It strikes me now that part of the strength that a published writer possesses is evidenced in his or her profound lack of awareness and knowledge. We often have no idea who is reading us, and even when we do know of someone who has read us, we cannot possibly know the full contours of the impact that our work has had on him or her. We can only know our own power to carry forward work that we ourselves value.

I will wear my Rilke hat for a moment as I address initiate essay writers, with echoes of some things that we have said in previous letters. I want to say now the following: Do not expect to earn a living wage from this work. There are specific kinds of writing that you can pursue for full-time financial sustenance, specific models that you can follow, and specific ways in which you can gain the needed technical mastery (including with a self-awareness of how your work differs from what is already in the marketplace). However, on most (not all) occasions, the essay is by nature too individualized and too labour-intensive of a form for you to ever receive a financial compensation adequate for the amount of time and thought that you put into a piece that you will feel proud to see published or posted under your name. As often as you can, you should strive to receive some kind of payment for your work, for reasons both of material survival and of self-respect. However, if your inflexible goal is to receive the monetary sum that you should realistically believe that you deserve on every occasion, then you will risk being eternally unsatisfied. You should always work to understand the circumstances of the party with whom you are dealing, as well as your own power for negotiation (with the Other and inside yourself). You should also understand that the chief satisfaction of essay-writing lies in your own very personal feeling of having contributed well to a larger conversation about something. And that this satisfaction is boundless.
(Removes cap)

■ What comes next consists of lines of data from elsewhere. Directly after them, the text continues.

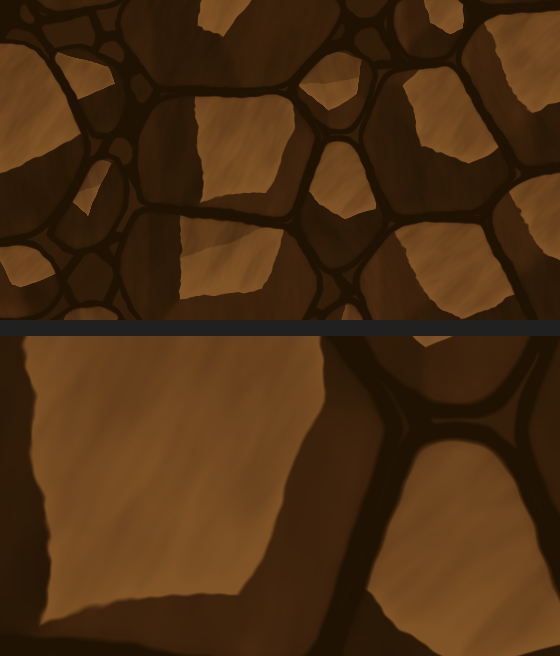
Top, the full canvas; bottom, a detail of the centre.
A Shadertoy shader for this texture:

```glsl
// Hand-painted wall of brown boulders with pale lit facets and dark gaps.

const float TAU = 6.2831853;
const float STONES_HIGH = 2.5;    // stone cells per canvas height
const float LATTICE_TILT = 0.55;  // turns the rows of stones off the horizontal
const vec3 SHADOW = vec3(0.12, 0.07, 0.01);
const vec3 UMBER  = vec3(0.25, 0.14, 0.05);
const vec3 SAND   = vec3(0.48, 0.31, 0.14);

struct Stone { vec2 id; vec2 local; float radius; float edge; };

mat2 rotation(float angle) {
    float c = cos(angle), s = sin(angle);
    return mat2(c, s, -s, c);
}

vec2 hash2(vec2 p) {
    vec3 h = fract(vec3(p.xyx) * vec3(0.1031, 0.1030, 0.0973));
    h += dot(h, h.yzx + 33.33);
    return fract((h.xx + h.yz) * h.zy);
}

vec2 gradientAt(vec2 cell) {
    float angle = TAU * hash2(cell + 71.0).x;
    return vec2(cos(angle), sin(angle));
}

// Gradient noise, roughly -0.7 to 0.7
float noise(vec2 p) {
    vec2 i = floor(p), f = fract(p);
    vec2 u = f * f * f * (f * (f * 6.0 - 15.0) + 10.0);
    vec2 e = vec2(0.0, 1.0);
    float low  = mix(dot(gradientAt(i), f), dot(gradientAt(i + e.yx), f - e.yx), u.x);
    float high = mix(dot(gradientAt(i + e), f - e), dot(gradientAt(i + e.yy), f - e.yy), u.x);
    return mix(low, high, u.y);
}

// Broad crisp-sided strokes along a direction, with bristle streaks on top
float brush(vec2 p, float angle) {
    vec2 s = p * rotation(angle);
    float stroke = smoothstep(-0.08, 0.08, noise(s * vec2(1.6, 5.0))) - 0.5;
    return 0.45 * stroke + noise(s * vec2(2.0, 7.0) + 9.0) + 0.5 * noise(s * vec2(6.0, 24.0) + 31.0);
}

float smoothMin(float a, float b, float k) {
    float h = max(k - abs(a - b), 0.0) / k;
    return min(a, b) - h * h * k * 0.25;
}

vec2 stoneCentre(vec2 id) {
    float rowShift = 0.5 * mod(id.y, 2.0);
    return id + vec2(rowShift, 0.0) + 0.5 + 0.42 * (hash2(id) - 0.5);
}

float stoneRadius(vec2 id) {
    return mix(0.33, 0.78, smoothstep(0.2, 0.65, hash2(id + 17.0).x));
}

// Weighted Voronoi cell, rounded and trimmed; edge is positive inside
Stone findStone(vec2 p, float gap) {
    vec2 base = floor(p);
    Stone s = Stone(base, vec2(0.0), 1.0, 0.0);
    float nearest = 1e5;
    for (int y = -2; y <= 2; y++)
    for (int x = -2; x <= 2; x++) {
        vec2 id = base + vec2(x, y);
        vec2 d = p - stoneCentre(id);
        float r = stoneRadius(id);
        float power = dot(d, d) - r * r;
        if (power < nearest) {
            nearest = power;
            s.id = id; s.local = d; s.radius = r;
        }
    }
    vec2 centre = p - s.local;
    float wobble = 0.16 * noise(s.local / s.radius * 1.4 + s.id * 7.3);
    s.edge = s.radius * (1.07 + wobble) - length(s.local);
    for (int y = -2; y <= 2; y++)
    for (int x = -2; x <= 2; x++) {
        vec2 id = base + vec2(x, y);
        if (id == s.id) continue;
        vec2 other = stoneCentre(id);
        vec2 d = p - other;
        float r = stoneRadius(id);
        float border = (dot(d, d) - r * r - nearest) / (2.0 * distance(other, centre));
        s.edge = smoothMin(s.edge, border - gap, 0.1);
    }
    return s;
}

// Tone of a chiselled stone: a pale top facet ringed by darker sides
float stoneTone(Stone s, vec2 p) {
    vec2 q = rotation(LATTICE_TILT) * s.local / s.radius;
    q += 0.04 * vec2(noise(p * 5.0), noise(p * 5.0 + 40.0)) + 0.014 * noise(p * 22.0);
    vec2 seed = hash2(s.id + 5.0);
    float lit = 10.0, total = 0.0, side = 0.0;
    for (int i = 0; i < 6; i++) {
        vec2 h = hash2(s.id * 6.0 + vec2(i, 3 * i));
        float angle = TAU * (float(i) + seed.x + 0.7 * (h.x - 0.5)) / 6.0;
        vec2 dir = vec2(cos(angle), sin(angle));
        float reach = mix(0.24, 1.0, smoothstep(-0.5, 0.7, dir.y + 0.15 * dir.x));
        float plane = reach + 0.3 * (h.y - 0.5) - dot(q, dir);
        float weight = exp(-40.0 * plane);
        total += weight;
        side += weight * mix(0.2, 0.46, smoothstep(0.4, 0.9, h.x));
        lit = min(lit, plane);
    }
    float bounce = smoothstep(0.72, 0.82, -q.x) + smoothstep(0.5, 1.0, -q.y);
    side = side / total + 0.11 * bounce + 0.09 * brush(p, 1.2 + seed.y);

    // Top facet: crease, glow towards its lower rim, streaks
    float creaseAngle = mix(-1.1, 0.9, seed.y);
    float crease = dot(q - vec2(0.1, 0.3), vec2(sin(creaseAngle), cos(creaseAngle)));
    float top = 0.94 - 0.14 * q.y - 0.17 * smoothstep(-0.012, 0.012, crease) * step(0.35, seed.x);
    top += 0.12 * exp(-16.0 * max(lit, 0.0)) + 0.12 * brush(p, 0.6 + 1.6 * seed.x);
    return mix(side, top, smoothstep(-0.01, 0.01, lit));
}

vec3 paint(float tone) {
    vec3 dark = mix(SHADOW, UMBER, clamp(tone * 2.0, 0.0, 1.0));
    return mix(dark, SAND, clamp(tone * 2.0 - 1.0, 0.0, 1.1));
}

void mainImage(out vec4 fragColor, in vec2 fragCoord) {
    vec2 p = fragCoord / iResolution.y * STONES_HIGH + vec2(11.3, 7.2);
    vec2 warped = p + 0.06 * vec2(noise(p * 2.0), noise(p * 2.0 + 19.0)) + 0.012 * noise(p * 12.0);
    warped = warped * rotation(LATTICE_TILT) + 20.0;

    Stone stone = findStone(warped, 0.04);

    // Dim rubble half hidden in the wider gaps
    Stone rubble = findStone(warped * 3.0 + 50.0, 0.08);
    float rubbleMask = smoothstep(0.0, 0.06, rubble.edge) * smoothstep(-0.035, -0.05, stone.edge);
    float tone = rubbleMask * (0.2 + 0.16 * hash2(rubble.id).x) + 0.03 * brush(p, 0.8);

    float stoneMask = smoothstep(-0.008, 0.01, stone.edge);
    float rounding = 0.06 * smoothstep(0.04, 0.0, stone.edge);
    tone = mix(tone, stoneTone(stone, p) - rounding, stoneMask);
    fragColor = vec4(paint(tone), 1.0);
}
```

If our conversation were unfolding in a shared physical space, Patrick Holzapfel, then I would say, »Let’s have a drink«. As is, I will wish for you a wonderful festival and then return with pleasure to the company of my wife and daughter. I hope for Ava to grow up in the safest possible world and for her to do what she can to make it safer, something that I believe resides within the power that belongs to each of us and to us all.

Best for you,

Dedicated to the memory of Peter Schreiner.